Whenever a line below mentions the word "roughen", that line should be copied.

*** Opening of INPUT RECORDS ***

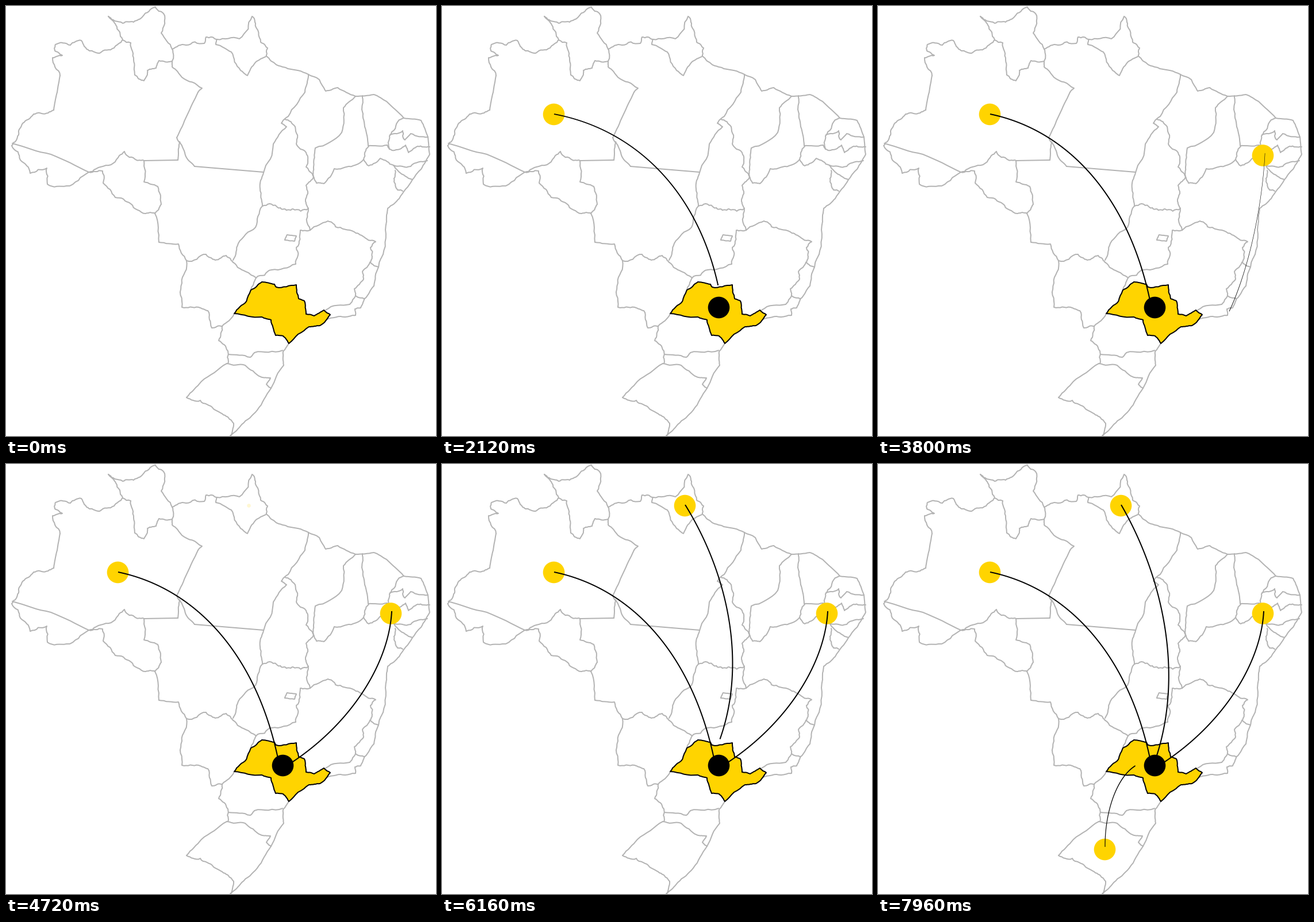
These frames come from a looping animation (748 by 748 pixels, 8 s). A matplotlib script:

```python
import numpy as np
import matplotlib.pyplot as plt
from matplotlib.animation import FuncAnimation
from matplotlib.patches import Circle, Polygon

SIZE, DPI = 748, 100
STEP, LOOP = 40, 8000
YELLOW, GREY, BLACK = "#ffd400", "#b3b3b3", "#000000"
PX = 72 / DPI
LINE = 2.0
RADIUS = 18.8

rng = np.random.default_rng(4)
fig = plt.figure(figsize=(SIZE / DPI, SIZE / DPI), dpi=DPI, facecolor="white")
ax = fig.add_axes([0, 0, 1, 1])
ax.set(xlim=(0, SIZE), ylim=(SIZE, 0))
ax.axis("off")


def roughen(xy, amount):
    """Turn a few key points into a natural border by midpoint displacement."""
    points = np.reshape(xy, (-1, 2)).astype(float)
    for _ in range(3):
        side = np.diff(points, axis=0)[:, ::-1] * [-1, 1]
        middle = (points[1:] + points[:-1]) / 2
        middle += side * rng.uniform(-amount, amount, (len(side), 1))
        points = np.insert(points, np.arange(1, len(points)), middle, axis=0)
    return points


def border(*xy, rough=0.13):
    ax.plot(*roughen(xy, rough).T, color=GREY, lw=LINE * PX, zorder=1,
            solid_joinstyle="round", solid_capstyle="round")


# North-west
border(289, 96, 289, 75, 270, 47, 274, 13, 260, 2, 238, 18, 222, 28, 203, 30, 178, 18)
border(178, 18, 191, 33, 203, 59, 217, 64, 222, 94, 224, 120, 240, 130, 246, 112,
       261, 108, 266, 95, 289, 96)
border(203, 59, 188, 73, 163, 82, 145, 78, 131, 60, 112, 68, 86, 67, 85, 78,
       98, 86, 81, 90, 94, 121)
border(94, 121, 89, 150, 83, 181, rough=0.02)
border(83, 181, 62, 187, 48, 188, 29, 204, 22, 224, 10, 243)
border(11, 239, 78, 258, 144, 289, rough=0.02)
border(10, 243, 25, 268, 42, 291, 71, 282, 72, 310, 105, 313, 144, 289)
border(144, 289, 157, 283, 190, 271, 206, 253, 227, 268, 240, 269)
border(240, 269, 299, 268, rough=0)
border(144, 289, 168, 287, 169, 308, 190, 333, 217, 344, 243, 361, 259, 360)
border(240, 269, 240, 306, 264, 314, 270, 345, 259, 361, rough=0.08)
border(259, 361, 266, 411, 300, 414, 314, 443, rough=0.08)

# North
border(289, 96, 289, 106, 306, 124, 341, 143, 334, 150, rough=0.08)
border(334, 150, 315, 190, 297, 229, rough=0.02)
border(297, 229, 302, 238, 299, 268, rough=0.08)
border(302, 236, 313, 262, 328, 279, rough=0.06)
border(328, 279, 448, 289, rough=0)
border(289, 75, 313, 68, 345, 65, 348, 54, 367, 58, 406, 57, 428, 18, 434, 30,
       443, 63, 455, 73, 453, 87)
border(367, 58, 365, 67, 392, 80, 408, 112, 420, 121, 434, 98, 453, 87, rough=0.08)

# Atlantic coast
border(453, 87, 470, 102, 490, 109, 526, 119, 545, 128, 556, 148, 577, 142,
       608, 157, rough=0.07)
border(608, 157, 640, 154, 662, 166, 692, 195, 722, 199, 734, 228, 737, 258,
       722, 284, 707, 302, rough=0.04)
border(707, 302, 684, 335, 664, 352, 662, 375, 656, 432, 648, 454, rough=0.06)
border(648, 454, 640, 487, 624, 509, 617, 525, 607, 527, 608, 538, 590, 541,
       558, 545, rough=0.08)

# North-east
border(526, 119, 520, 150, 491, 192, 479, 204, 488, 210, 465, 240, 448, 290,
       442, 318, 446, 348, rough=0.08)
border(485, 197, 503, 210, 505, 240, 522, 255, 522, 280, 535, 297)
border(608, 157, 587, 177, 584, 220, 538, 247, 535, 280, 535, 297, rough=0.08)
border(535, 297, 540, 308, 553, 309, 571, 283, 592, 280, 622, 267, 631, 244, rough=0.1)
border(620, 156, 619, 180, 624, 210, 630, 243, 663, 242, 667, 249, rough=0.07)
border(692, 195, 684, 198, 667, 226, 667, 249, rough=0.1)
border(667, 249, 685, 249, 695, 242, 700, 255, 716, 244, 737, 245)
border(668, 224, 690, 217, 694, 233, 704, 222, 734, 228)
border(622, 267, 631, 278, 651, 265, 674, 277, 704, 279, 733, 269)
border(707, 302, 683, 288, 674, 277, rough=0.08)
border(677, 286, 675, 305, 681, 320, 690, 322)

# Centre
border(535, 297, 522, 312, 521, 340, 526, 352, 529, 390)
border(446, 348, 471, 349, 484, 353, 499, 353, 526, 352, rough=0.25)
border(446, 348, 434, 385, 404, 413, 395, 442, rough=0.1)
border(395, 446, 413, 460, 435, 473, 426, 494, rough=0.1)
border(314, 443, 348, 432, 364, 442, 383, 434, 395, 446)
border(529, 390, 512, 390, 505, 420, 504, 449, 462, 459, 435, 473)
border(485, 407, 489, 398, 505, 400, 502, 409, 485, 407, rough=0.06)

# South-east
border(529, 390, 560, 374, 573, 384, 606, 393, 620, 400, 643, 410, 634, 420,
       637, 436, 633, 446)
border(648, 454, 633, 446, 620, 462, 622, 475, 606, 492, 608, 504, rough=0.1)
border(624, 509, 608, 504, 598, 519, 556, 529, rough=0.1)

# South
border(314, 443, 306, 482, 306, 524, 335, 524, 351, 530, 358, 560, 376, 557,
       397, 535, rough=0.1)
border(376, 557, 370, 582, 386, 600, 386, 622)
border(387, 606, 425, 611, 432, 603, 481, 599, rough=0.1)
border(492, 587, 482, 601, 483, 625, 461, 665, rough=0.06)
border(461, 665, 437, 703, 410, 728, 390, 748, rough=0.05)
border(384, 622, 416, 625, 443, 645, 460, 647, 453, 658, 461, 665, rough=0.08)
border(384, 622, 340, 653, 314, 681, rough=0.05)
border(314, 681, 338, 686, 361, 701, 381, 712, 396, 726, 390, 748)

state = (397, 535, 418, 514, 426, 494, 445, 480, 467, 484, 470, 489, 505, 485,
         509, 509, 519, 513, 522, 536, 536, 539, 553, 529, 564, 537, 546, 556,
         527, 558, 492, 587, 482, 574, 469, 573, 461, 546, 445, 541, 397, 535)
ax.add_patch(Polygon(roughen(state, 0.07), fc=YELLOW, ec=BLACK, lw=LINE * PX,
                     joinstyle="round", zorder=2))


class Dot:
    """A circle that grows and fades in."""

    def __init__(self, x, y, start, color=YELLOW, zorder=3):
        self.start = start
        self.patch = ax.add_patch(Circle((x, y), 0, fc=color, lw=0, zorder=zorder))

    def update(self, now):
        p = np.clip((now - self.start + STEP) / 520, 0, 1) ** 0.68
        self.patch.set_radius(RADIUS * p)
        self.patch.set_alpha(p)


class Arc:
    """A curved stroke stretched out from its start along one axis."""

    def __init__(self, points, axis, start, pivot=0):
        a, b, c, d = np.array(points, float)
        t = np.linspace(0, 1, 80)[:, None]
        u = 1 - t
        curve = u**3 * a + 3 * u * u * t * b + 3 * u * t * t * c + t**3 * d
        slope = np.gradient(curve, axis=0)
        normal = slope[:, ::-1] * [-1, 1] / np.hypot(*slope.T)[:, None]
        offset = LINE / 2 * normal
        self.outline = np.vstack([curve + offset, (curve - offset)[::-1]])
        self.axis = np.array(axis) / np.hypot(*axis)
        self.depth = (self.outline - a) @ self.axis - pivot
        self.start = start
        self.patch = ax.add_patch(Polygon(self.outline, fc=BLACK, lw=0, zorder=4))

    def update(self, now):
        s = np.clip((now - self.start) / 560, 0, 1)
        self.patch.set_visible(now >= self.start)
        self.patch.set_xy(self.outline - (1 - s) * np.outer(self.depth, self.axis))


parts = [
    Dot(194.5, 188.5, 720),
    Dot(481.5, 524.5, 720, BLACK, 5),
    Dot(669.5, 260, 2720),
    Dot(422.5, 72.5, 4720),
    Dot(394.5, 670.5, 6720),
    Arc([(195, 188), (330, 216), (441, 333), (477, 532)], (-0.07, 1), 1640),
    Arc([(671, 256), (666, 351), (595, 458), (488, 525)], (1, 0.05), 3640, 3),
    Arc([(423, 71), (500, 205), (530, 370), (484, 510)], (0.015, 1), 5640),
    Arc([(395, 666), (394, 608), (428, 546), (487, 525)], (1, 0), 7640),
]


def draw(frame):
    for part in parts:
        part.update(frame * STEP)
    return [part.patch for part in parts]


anim = FuncAnimation(fig, draw, frames=LOOP // STEP, interval=STEP,
                     repeat=True, repeat_delay=0)
plt.show()
```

*** Close of INPUT RECORDS ***

WRITTEN REPLY:
def roughen(xy, amount):
    ax.plot(*roughen(xy, rough).T, color=GREY, lw=LINE * PX, zorder=1,
ax.add_patch(Polygon(roughen(state, 0.07), fc=YELLOW, ec=BLACK, lw=LINE * PX,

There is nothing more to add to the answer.